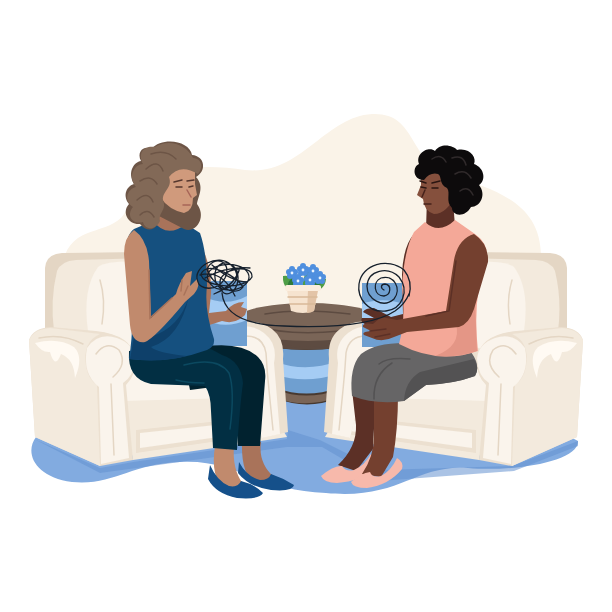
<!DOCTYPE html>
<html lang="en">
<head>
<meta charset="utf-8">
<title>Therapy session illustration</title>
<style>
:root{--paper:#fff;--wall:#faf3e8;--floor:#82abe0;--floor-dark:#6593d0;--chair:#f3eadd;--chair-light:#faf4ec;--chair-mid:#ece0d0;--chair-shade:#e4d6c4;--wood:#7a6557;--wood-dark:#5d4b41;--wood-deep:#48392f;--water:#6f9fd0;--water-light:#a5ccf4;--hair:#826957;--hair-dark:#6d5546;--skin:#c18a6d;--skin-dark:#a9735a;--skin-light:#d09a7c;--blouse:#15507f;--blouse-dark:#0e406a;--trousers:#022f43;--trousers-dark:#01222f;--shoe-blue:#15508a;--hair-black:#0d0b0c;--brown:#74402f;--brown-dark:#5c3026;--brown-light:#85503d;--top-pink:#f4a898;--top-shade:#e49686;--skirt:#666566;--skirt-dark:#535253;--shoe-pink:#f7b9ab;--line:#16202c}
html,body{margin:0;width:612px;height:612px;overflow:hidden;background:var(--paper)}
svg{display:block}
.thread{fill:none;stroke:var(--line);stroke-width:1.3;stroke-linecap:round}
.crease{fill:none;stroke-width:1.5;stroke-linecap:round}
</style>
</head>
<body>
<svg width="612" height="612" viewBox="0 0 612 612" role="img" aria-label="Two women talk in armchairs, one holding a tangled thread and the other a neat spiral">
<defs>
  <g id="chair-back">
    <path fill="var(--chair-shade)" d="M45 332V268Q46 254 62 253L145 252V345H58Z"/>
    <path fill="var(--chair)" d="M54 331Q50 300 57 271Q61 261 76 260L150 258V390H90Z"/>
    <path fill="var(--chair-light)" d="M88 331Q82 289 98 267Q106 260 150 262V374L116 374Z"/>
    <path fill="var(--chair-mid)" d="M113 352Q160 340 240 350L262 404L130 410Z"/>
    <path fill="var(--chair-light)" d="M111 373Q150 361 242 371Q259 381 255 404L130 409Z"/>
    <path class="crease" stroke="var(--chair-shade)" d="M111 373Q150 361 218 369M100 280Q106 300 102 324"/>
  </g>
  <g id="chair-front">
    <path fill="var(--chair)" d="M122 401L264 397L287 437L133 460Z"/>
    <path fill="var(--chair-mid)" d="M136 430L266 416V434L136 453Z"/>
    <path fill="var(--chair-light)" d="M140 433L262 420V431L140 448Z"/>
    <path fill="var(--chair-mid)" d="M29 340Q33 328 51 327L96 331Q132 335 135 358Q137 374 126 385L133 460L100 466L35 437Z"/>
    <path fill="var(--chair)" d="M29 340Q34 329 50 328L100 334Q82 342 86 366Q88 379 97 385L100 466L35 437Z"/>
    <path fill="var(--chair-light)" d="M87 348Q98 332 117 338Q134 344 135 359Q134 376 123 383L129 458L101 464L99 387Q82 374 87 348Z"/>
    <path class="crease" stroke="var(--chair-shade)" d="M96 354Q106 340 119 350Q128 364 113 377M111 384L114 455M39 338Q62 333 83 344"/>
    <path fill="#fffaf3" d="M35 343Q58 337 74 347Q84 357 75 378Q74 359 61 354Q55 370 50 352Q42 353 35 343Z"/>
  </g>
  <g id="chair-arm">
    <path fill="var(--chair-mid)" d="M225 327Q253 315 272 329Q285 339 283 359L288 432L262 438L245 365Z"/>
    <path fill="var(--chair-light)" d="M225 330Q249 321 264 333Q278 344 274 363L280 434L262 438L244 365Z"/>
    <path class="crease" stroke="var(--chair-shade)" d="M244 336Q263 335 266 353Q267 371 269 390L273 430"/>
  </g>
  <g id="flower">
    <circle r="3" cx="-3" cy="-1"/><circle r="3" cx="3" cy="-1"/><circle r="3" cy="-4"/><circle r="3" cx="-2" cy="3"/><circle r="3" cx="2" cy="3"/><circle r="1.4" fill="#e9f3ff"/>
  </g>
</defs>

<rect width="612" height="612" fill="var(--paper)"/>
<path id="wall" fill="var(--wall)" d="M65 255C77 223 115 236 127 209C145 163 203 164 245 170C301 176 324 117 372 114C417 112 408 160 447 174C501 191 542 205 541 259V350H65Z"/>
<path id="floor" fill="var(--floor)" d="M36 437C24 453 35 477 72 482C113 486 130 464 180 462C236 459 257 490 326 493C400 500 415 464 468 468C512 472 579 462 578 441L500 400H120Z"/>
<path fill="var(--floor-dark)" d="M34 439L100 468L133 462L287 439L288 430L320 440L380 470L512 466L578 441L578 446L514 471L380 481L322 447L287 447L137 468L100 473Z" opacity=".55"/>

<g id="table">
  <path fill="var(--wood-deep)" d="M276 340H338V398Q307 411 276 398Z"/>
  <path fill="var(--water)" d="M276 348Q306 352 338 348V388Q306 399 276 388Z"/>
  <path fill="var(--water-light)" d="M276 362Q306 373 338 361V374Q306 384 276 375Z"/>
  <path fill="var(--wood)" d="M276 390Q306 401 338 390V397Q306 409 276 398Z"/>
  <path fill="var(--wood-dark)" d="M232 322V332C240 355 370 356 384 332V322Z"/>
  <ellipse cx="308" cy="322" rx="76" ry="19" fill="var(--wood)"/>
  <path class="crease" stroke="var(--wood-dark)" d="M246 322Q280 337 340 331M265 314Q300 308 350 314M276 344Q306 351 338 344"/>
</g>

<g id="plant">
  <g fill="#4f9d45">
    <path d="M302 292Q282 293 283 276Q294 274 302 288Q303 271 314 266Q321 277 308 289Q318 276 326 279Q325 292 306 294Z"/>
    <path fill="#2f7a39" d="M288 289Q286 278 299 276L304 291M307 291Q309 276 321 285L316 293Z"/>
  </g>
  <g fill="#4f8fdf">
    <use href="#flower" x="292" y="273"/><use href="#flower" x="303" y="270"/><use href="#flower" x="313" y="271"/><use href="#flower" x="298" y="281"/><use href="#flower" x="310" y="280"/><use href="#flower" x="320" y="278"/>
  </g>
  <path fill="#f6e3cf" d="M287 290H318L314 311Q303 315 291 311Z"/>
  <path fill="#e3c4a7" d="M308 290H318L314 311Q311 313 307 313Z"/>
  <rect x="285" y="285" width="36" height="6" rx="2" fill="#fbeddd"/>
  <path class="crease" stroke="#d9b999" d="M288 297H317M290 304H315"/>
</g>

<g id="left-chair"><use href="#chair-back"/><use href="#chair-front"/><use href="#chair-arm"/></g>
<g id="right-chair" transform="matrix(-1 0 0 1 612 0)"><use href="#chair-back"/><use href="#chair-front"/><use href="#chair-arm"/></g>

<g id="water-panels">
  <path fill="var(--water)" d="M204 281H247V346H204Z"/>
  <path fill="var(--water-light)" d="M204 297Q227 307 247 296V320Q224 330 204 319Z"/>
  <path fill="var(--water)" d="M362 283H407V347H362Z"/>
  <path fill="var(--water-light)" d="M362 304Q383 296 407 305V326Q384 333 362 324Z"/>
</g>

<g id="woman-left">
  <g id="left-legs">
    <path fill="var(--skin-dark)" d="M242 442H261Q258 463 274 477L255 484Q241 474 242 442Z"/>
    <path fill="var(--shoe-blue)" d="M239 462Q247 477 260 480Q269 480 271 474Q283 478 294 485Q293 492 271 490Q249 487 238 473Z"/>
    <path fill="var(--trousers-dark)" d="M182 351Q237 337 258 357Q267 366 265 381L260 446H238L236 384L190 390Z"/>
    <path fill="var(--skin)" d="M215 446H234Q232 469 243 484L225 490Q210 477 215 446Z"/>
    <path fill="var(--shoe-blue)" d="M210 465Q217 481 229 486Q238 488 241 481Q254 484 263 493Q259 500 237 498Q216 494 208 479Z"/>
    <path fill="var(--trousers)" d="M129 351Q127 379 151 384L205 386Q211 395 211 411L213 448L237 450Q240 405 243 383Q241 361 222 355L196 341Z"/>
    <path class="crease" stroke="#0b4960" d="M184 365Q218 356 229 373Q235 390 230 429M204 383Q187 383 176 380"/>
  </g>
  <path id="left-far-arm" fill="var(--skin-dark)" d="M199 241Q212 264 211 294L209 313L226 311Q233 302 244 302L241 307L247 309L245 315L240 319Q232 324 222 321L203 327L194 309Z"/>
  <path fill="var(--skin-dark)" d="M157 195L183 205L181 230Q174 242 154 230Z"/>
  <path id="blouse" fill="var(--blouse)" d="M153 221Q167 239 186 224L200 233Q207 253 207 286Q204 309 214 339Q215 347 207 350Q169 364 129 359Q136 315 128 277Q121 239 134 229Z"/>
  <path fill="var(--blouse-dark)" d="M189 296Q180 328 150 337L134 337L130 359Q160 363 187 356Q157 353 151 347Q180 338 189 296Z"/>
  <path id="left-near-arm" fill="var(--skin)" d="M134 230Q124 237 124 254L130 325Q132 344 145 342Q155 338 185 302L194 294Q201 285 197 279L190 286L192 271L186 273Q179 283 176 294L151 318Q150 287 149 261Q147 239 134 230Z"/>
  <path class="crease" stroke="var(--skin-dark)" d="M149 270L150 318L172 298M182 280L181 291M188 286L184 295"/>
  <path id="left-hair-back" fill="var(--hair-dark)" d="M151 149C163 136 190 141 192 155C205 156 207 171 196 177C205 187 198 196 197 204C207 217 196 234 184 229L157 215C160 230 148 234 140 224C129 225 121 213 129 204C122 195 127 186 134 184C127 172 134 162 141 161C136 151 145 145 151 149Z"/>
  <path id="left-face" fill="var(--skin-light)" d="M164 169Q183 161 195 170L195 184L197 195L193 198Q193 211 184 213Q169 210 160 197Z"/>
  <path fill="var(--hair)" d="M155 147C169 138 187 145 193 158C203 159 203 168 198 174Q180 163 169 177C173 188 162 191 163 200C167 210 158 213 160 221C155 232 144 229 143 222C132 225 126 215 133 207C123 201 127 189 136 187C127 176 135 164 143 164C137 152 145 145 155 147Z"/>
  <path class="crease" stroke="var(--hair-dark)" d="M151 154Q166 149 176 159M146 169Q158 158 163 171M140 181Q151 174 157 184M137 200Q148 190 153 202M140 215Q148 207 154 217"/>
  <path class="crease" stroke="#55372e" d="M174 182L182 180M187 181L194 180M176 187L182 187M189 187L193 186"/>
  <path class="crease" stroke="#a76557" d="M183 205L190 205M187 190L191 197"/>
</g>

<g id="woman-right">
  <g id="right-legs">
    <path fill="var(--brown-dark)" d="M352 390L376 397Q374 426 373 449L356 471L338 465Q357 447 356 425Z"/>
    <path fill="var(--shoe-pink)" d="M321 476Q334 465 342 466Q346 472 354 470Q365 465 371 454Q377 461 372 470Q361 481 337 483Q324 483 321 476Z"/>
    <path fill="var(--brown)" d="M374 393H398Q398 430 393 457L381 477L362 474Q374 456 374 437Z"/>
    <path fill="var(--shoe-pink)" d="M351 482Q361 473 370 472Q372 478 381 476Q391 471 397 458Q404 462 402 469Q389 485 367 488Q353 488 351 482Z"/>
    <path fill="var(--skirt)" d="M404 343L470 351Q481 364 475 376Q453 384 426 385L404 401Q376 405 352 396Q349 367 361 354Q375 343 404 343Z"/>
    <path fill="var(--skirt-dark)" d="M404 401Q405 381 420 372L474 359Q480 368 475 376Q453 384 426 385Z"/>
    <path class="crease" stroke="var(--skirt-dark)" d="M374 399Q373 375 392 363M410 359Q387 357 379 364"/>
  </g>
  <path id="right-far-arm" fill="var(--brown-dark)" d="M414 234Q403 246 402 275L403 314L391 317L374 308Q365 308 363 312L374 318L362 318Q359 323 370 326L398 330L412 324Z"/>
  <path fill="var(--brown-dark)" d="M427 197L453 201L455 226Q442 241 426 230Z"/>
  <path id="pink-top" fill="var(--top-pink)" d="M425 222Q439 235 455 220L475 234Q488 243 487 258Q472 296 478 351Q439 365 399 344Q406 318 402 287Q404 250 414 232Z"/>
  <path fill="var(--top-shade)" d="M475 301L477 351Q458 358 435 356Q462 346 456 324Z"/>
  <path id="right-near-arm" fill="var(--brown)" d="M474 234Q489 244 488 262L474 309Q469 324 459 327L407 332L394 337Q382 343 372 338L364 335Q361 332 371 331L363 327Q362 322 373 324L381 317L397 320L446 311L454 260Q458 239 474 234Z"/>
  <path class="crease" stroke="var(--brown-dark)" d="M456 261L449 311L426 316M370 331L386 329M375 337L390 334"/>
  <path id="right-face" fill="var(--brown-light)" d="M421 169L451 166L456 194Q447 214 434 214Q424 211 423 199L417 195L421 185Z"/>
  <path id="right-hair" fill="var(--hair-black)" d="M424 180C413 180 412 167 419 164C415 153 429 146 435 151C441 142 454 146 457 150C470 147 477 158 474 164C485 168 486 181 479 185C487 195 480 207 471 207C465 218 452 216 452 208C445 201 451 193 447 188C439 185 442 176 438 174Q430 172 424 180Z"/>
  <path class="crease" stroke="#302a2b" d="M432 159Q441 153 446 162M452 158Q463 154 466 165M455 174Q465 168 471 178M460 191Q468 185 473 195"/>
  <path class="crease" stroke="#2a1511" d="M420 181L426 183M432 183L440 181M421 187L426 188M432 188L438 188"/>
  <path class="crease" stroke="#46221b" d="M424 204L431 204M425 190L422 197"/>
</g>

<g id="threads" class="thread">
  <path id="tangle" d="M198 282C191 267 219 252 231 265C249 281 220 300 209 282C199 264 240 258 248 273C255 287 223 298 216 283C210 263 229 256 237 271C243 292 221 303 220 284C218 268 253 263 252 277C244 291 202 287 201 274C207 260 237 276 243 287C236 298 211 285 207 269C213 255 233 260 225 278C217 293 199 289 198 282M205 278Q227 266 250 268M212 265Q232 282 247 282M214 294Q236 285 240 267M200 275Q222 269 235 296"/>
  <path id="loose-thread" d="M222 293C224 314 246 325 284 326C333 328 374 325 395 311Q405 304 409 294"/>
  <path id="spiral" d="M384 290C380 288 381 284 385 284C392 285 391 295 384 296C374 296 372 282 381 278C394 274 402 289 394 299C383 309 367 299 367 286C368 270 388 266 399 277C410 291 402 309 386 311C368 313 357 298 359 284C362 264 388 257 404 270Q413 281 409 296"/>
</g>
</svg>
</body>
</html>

·····

▶ [WHAT TO DO]: In the listing, find all lines with the string "front" and copy them.

▶ [SOLVED PROBLEM]:
  <g id="chair-front">
<g id="left-chair"><use href="#chair-back"/><use href="#chair-front"/><use href="#chair-arm"/></g>
<g id="right-chair" transform="matrix(-1 0 0 1 612 0)"><use href="#chair-back"/><use href="#chair-front"/><use href="#chair-arm"/></g>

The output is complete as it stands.